Read the data, and whenever a line holds the word "feComposite", report that line.

• **RECORD SET**:
######

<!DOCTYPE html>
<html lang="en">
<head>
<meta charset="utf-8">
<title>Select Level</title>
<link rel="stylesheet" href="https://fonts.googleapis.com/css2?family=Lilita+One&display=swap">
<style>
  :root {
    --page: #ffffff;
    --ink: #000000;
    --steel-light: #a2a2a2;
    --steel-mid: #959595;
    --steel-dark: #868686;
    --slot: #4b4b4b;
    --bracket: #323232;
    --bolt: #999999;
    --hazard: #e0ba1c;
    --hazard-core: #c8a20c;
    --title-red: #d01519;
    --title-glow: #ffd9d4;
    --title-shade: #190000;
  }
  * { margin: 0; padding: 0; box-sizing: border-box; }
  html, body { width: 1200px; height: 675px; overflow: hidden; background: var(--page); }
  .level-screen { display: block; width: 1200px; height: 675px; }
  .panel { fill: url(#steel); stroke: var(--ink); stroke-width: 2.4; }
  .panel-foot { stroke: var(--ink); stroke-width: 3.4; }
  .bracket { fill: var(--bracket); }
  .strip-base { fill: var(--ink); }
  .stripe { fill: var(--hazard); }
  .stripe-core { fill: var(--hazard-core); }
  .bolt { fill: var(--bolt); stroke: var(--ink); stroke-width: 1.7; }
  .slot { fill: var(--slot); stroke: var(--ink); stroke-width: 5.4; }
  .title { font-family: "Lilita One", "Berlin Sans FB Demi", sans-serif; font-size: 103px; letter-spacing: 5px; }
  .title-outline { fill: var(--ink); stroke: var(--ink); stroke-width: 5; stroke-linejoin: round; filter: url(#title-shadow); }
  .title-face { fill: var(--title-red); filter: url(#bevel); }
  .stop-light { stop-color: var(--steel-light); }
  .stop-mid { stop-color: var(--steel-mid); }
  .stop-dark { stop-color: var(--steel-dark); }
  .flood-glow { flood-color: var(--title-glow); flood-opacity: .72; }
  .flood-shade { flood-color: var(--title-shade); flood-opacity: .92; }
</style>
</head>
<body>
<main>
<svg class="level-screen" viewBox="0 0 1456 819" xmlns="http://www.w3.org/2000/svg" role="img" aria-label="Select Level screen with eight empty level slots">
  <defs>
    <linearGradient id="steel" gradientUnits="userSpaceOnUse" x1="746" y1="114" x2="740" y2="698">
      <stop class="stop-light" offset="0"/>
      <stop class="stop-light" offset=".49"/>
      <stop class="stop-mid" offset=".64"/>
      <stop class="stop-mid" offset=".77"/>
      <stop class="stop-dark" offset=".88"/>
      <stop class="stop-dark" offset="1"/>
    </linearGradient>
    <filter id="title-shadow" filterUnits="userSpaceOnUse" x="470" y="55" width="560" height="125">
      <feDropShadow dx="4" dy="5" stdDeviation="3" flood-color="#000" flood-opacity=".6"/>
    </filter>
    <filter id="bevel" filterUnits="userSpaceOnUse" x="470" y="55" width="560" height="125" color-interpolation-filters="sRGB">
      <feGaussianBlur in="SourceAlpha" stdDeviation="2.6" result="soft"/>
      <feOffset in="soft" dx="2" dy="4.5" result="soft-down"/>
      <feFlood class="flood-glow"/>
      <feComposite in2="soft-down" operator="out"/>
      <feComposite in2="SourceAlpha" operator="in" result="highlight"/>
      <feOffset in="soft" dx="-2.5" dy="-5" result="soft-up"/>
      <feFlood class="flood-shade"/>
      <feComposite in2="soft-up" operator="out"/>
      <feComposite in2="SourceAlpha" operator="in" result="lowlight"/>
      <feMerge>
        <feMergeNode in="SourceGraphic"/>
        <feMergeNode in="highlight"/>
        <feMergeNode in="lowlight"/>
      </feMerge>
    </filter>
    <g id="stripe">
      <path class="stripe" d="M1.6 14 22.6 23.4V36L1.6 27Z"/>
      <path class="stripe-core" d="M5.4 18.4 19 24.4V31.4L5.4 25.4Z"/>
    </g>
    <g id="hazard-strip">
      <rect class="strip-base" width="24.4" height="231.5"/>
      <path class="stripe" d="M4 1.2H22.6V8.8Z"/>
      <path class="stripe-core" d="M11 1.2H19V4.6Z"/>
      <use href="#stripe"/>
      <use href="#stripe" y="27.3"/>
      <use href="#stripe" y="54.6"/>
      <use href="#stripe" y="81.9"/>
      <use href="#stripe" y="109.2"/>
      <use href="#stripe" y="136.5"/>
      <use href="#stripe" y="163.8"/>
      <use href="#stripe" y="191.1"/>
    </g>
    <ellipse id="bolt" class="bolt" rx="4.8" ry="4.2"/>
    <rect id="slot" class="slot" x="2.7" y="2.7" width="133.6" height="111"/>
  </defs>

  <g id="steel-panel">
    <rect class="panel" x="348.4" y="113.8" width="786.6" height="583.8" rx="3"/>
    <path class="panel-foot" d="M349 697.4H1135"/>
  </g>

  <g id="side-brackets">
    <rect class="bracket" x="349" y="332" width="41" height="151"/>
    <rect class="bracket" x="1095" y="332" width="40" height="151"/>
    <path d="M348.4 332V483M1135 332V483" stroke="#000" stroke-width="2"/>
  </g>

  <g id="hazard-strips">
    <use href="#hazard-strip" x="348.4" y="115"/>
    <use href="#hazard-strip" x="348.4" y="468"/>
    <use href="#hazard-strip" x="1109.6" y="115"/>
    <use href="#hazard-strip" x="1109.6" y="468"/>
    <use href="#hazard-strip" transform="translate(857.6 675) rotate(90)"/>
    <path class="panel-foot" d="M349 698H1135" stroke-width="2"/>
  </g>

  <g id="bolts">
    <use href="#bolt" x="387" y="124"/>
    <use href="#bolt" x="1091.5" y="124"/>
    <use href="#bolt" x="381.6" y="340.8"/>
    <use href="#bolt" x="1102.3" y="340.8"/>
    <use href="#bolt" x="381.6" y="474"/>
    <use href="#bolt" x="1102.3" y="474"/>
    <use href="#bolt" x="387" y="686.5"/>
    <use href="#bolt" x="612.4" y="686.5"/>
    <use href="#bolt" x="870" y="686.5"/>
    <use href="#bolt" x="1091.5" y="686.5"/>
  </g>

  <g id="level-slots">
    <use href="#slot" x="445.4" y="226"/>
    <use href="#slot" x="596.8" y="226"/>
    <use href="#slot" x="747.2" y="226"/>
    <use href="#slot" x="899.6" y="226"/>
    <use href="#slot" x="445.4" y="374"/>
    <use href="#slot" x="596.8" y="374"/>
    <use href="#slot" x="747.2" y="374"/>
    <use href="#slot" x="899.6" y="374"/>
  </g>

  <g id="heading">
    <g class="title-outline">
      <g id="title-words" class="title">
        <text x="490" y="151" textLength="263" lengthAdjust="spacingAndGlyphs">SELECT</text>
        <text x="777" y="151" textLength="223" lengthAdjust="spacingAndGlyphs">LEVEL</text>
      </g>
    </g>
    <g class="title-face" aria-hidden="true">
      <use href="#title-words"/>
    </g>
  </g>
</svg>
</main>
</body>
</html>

######

• **TASK SOLUTION**:
      <feComposite in2="soft-down" operator="out"/>
      <feComposite in2="SourceAlpha" operator="in" result="highlight"/>
      <feComposite in2="soft-up" operator="out"/>
      <feComposite in2="SourceAlpha" operator="in" result="lowlight"/>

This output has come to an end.